* **EXERCISE**: Filter the listing below for "keyframes" and report every line that has it.

- - - - - - -

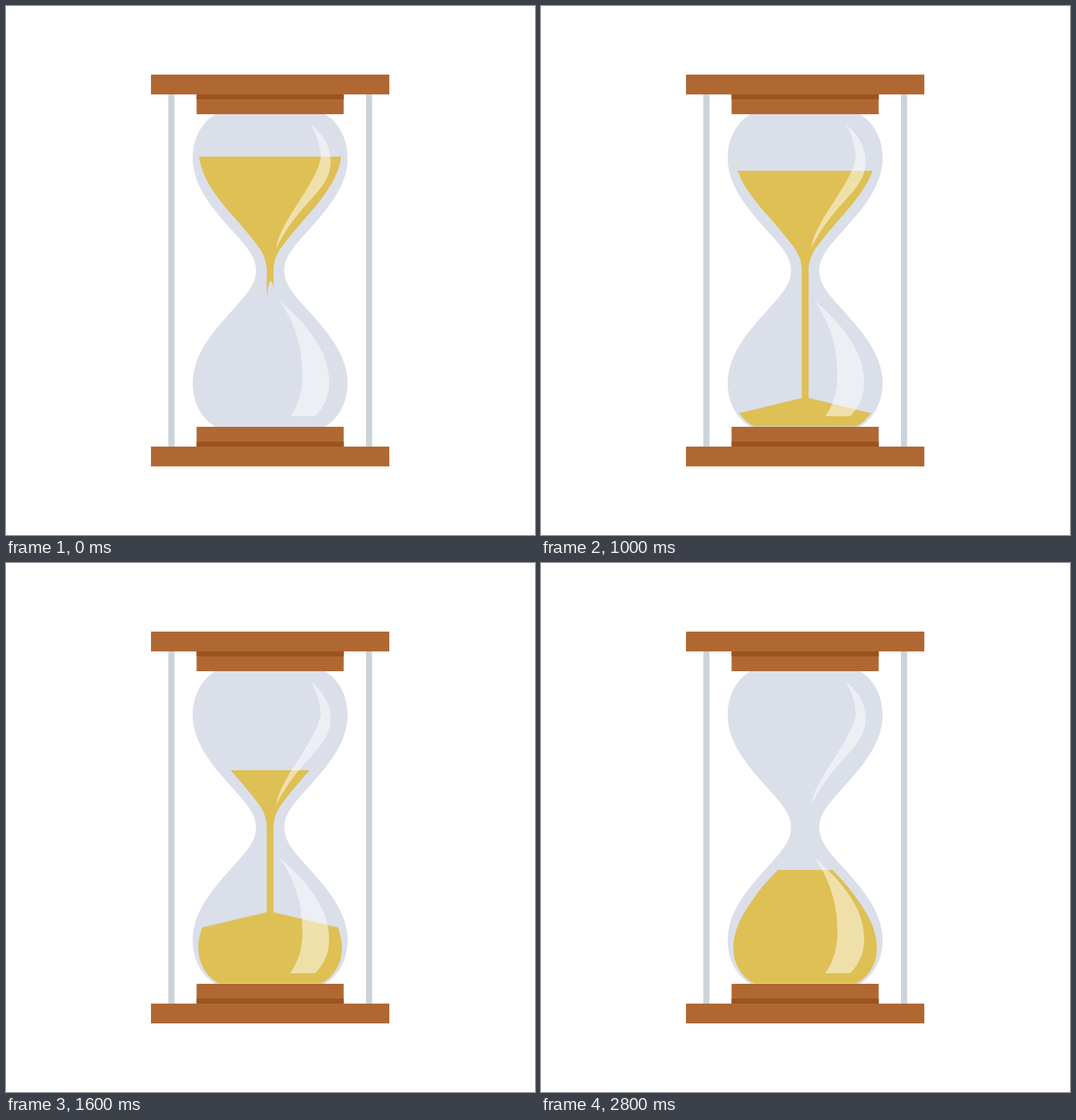
These frames come from a looping animation (748 px wide and 748 px high, 3 s). An HTML page without scripts:

```html
<!DOCTYPE html>
<html lang="en">
<head>
<meta charset="utf-8">
<title>Hourglass</title>
<style>
  html, body { margin: 0; width: 100%; height: 100%; overflow: hidden; background: #fff; }
  svg { display: block; width: 100%; height: 100%; }
  .rod { fill: #cad4d8; }
  .wood { fill: #b06833; }
  .shade { fill: #9c531f; }
  .glass { fill: #dbdfea; }
  .sand { fill: #dec055; }
  .shine { fill: #fff; fill-opacity: .5; }

  /* every motion ticks once per 200 ms, 15 ticks per loop */
  .drain, .fall, .rise, .cone, .splash { animation: 3s step-end infinite; }
  .drain { animation-name: drain; }
  .fall { animation-name: fall; }
  .rise { animation-name: rise; }
  .cone { animation-name: cone; }
  .splash { animation-name: splash; }

  @keyframes drain {
    0% { transform: translateY(213px); }
    26.667% { transform: translateY(218px); }
    33.333% { transform: translateY(233px); animation-timing-function: steps(10); }
    100% { transform: translateY(435px); }
  }
  @keyframes fall {
    0% { transform: scaleY(1); animation-timing-function: steps(4); }
    26.66% { transform: scaleY(2.65); }
    26.667% { transform: scaleY(4); }
    93.333%, 100% { transform: scaleY(0); }
  }
  @keyframes rise {
    0% { transform: translateY(600px); }
    26.667% { transform: translateY(590px); }
    33.333% { transform: translateY(575px); animation-timing-function: steps(7); }
    80%, 100% { transform: translateY(434px); }
  }
  @keyframes cone {
    0% { transform: scale(0); }
    33.333% { transform: scale(.9, 1); }
    40% { transform: scale(1, 1); }
    46.667% { transform: scale(1, 1); animation-timing-function: steps(2); }
    60% { transform: scale(.855, 1); animation-timing-function: steps(3); }
    80% { transform: scale(.385, 1); animation-timing-function: steps(2); }
    93.333%, 100% { transform: scale(.385, 0); }
  }
  @keyframes splash {
    0% { visibility: hidden; }
    26.667% { visibility: visible; }
    33.333%, 100% { visibility: hidden; }
  }
</style>
</head>
<body>
<svg viewBox="0 0 748 748">
  <defs>
    <!-- left halves, mirrored about x = 373.5 -->
    <path id="wall" d="M380 153H296C276 165 264 188 264 215C264 258 298 293 322 320C340 340 353.5 355 353.5 374
      C353.5 393 340 408 322 428C298 455 264 490 264 533C264 560 276 583 296 595H380Z"/>
    <path id="funnel" d="M375 205H272.5L273 212C276 240 294 266 318 293.5C331 308 341 320 352 334C362 346 368.7 358 368.7 374V594H375Z"/>
    <path id="bulb" d="M380 400H369L335 434C322 447 311 459 301 474C290 489 272 515 272 544C272 567 284 586 301 594.3H380Z"/>
    <path id="drop" d="M0 0C-4 -4 -5 -7 -5 -9.5A5 5 0 0 1 5 -9.5C5 -7 4 -4 0 0Z"/>

    <clipPath id="upper">
      <use href="#funnel"/>
      <use href="#funnel" transform="matrix(-1 0 0 1 747 0)"/>
    </clipPath>
    <clipPath id="lower">
      <use href="#bulb"/>
      <use href="#bulb" transform="matrix(-1 0 0 1 747 0)"/>
    </clipPath>
    <clipPath id="level">
      <rect class="drain" x="200" width="348" height="500"/>
    </clipPath>
  </defs>

  <g class="rod">
    <rect x="229.5" y="125" width="8.7" height="498"/>
    <rect x="509" y="125" width="8.7" height="498"/>
  </g>

  <g class="glass">
    <use href="#wall"/>
    <use href="#wall" transform="matrix(-1 0 0 1 747 0)"/>
  </g>

  <g class="sand">
    <!-- upper sand and the stream, whose tip stretches as it falls -->
    <g clip-path="url(#level)">
      <g clip-path="url(#upper)">
        <g transform="translate(0 290)">
          <path class="fall" d="M200 -200H548V113H378.5Q377 99 374.5 98.5Q371 100 369 122L368 113H200Z"/>
        </g>
      </g>
    </g>

    <g clip-path="url(#lower)">
      <g class="rise">
        <rect x="260" width="227" height="200"/>
        <g transform="translate(373.5 0)">
          <path class="cone" d="M-100 .5V0L0 -22L100 0V.5Z"/>
        </g>
      </g>
    </g>

    <g class="splash">
      <use href="#drop" transform="translate(356.5 581.5) rotate(-42) scale(.85)"/>
      <use href="#drop" transform="translate(388.5 572) rotate(32)"/>
      <use href="#drop" transform="translate(385 585) rotate(45) scale(.5)"/>
    </g>
  </g>

  <g class="shine">
    <path d="M431 168C448 181 459 198 459 220C459 262 415 275 382 343C386 306 436 256 445 216C445 199 440 183 431 168Z"/>
    <path d="M387 417C428 452 457 490 457 531C457 551 450 568 437 580H402C414 563 420 542 419 518C419 482 408 447 387 417Z"/>
  </g>

  <g class="wood">
    <rect x="205" y="97" width="337" height="28"/>
    <rect x="269.5" y="125" width="208" height="28"/>
    <rect x="269.5" y="595" width="208" height="28"/>
    <rect x="205" y="623" width="337" height="28"/>
  </g>
  <g class="shade">
    <rect x="269.5" y="125" width="208" height="7"/>
    <rect x="269.5" y="616" width="208" height="7"/>
  </g>
</svg>
</body>
</html>
```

- - - - - - -

* **RESULT FOR THIS EXERCISE**:
  @keyframes drain {
  @keyframes fall {
  @keyframes rise {
  @keyframes cone {
  @keyframes splash {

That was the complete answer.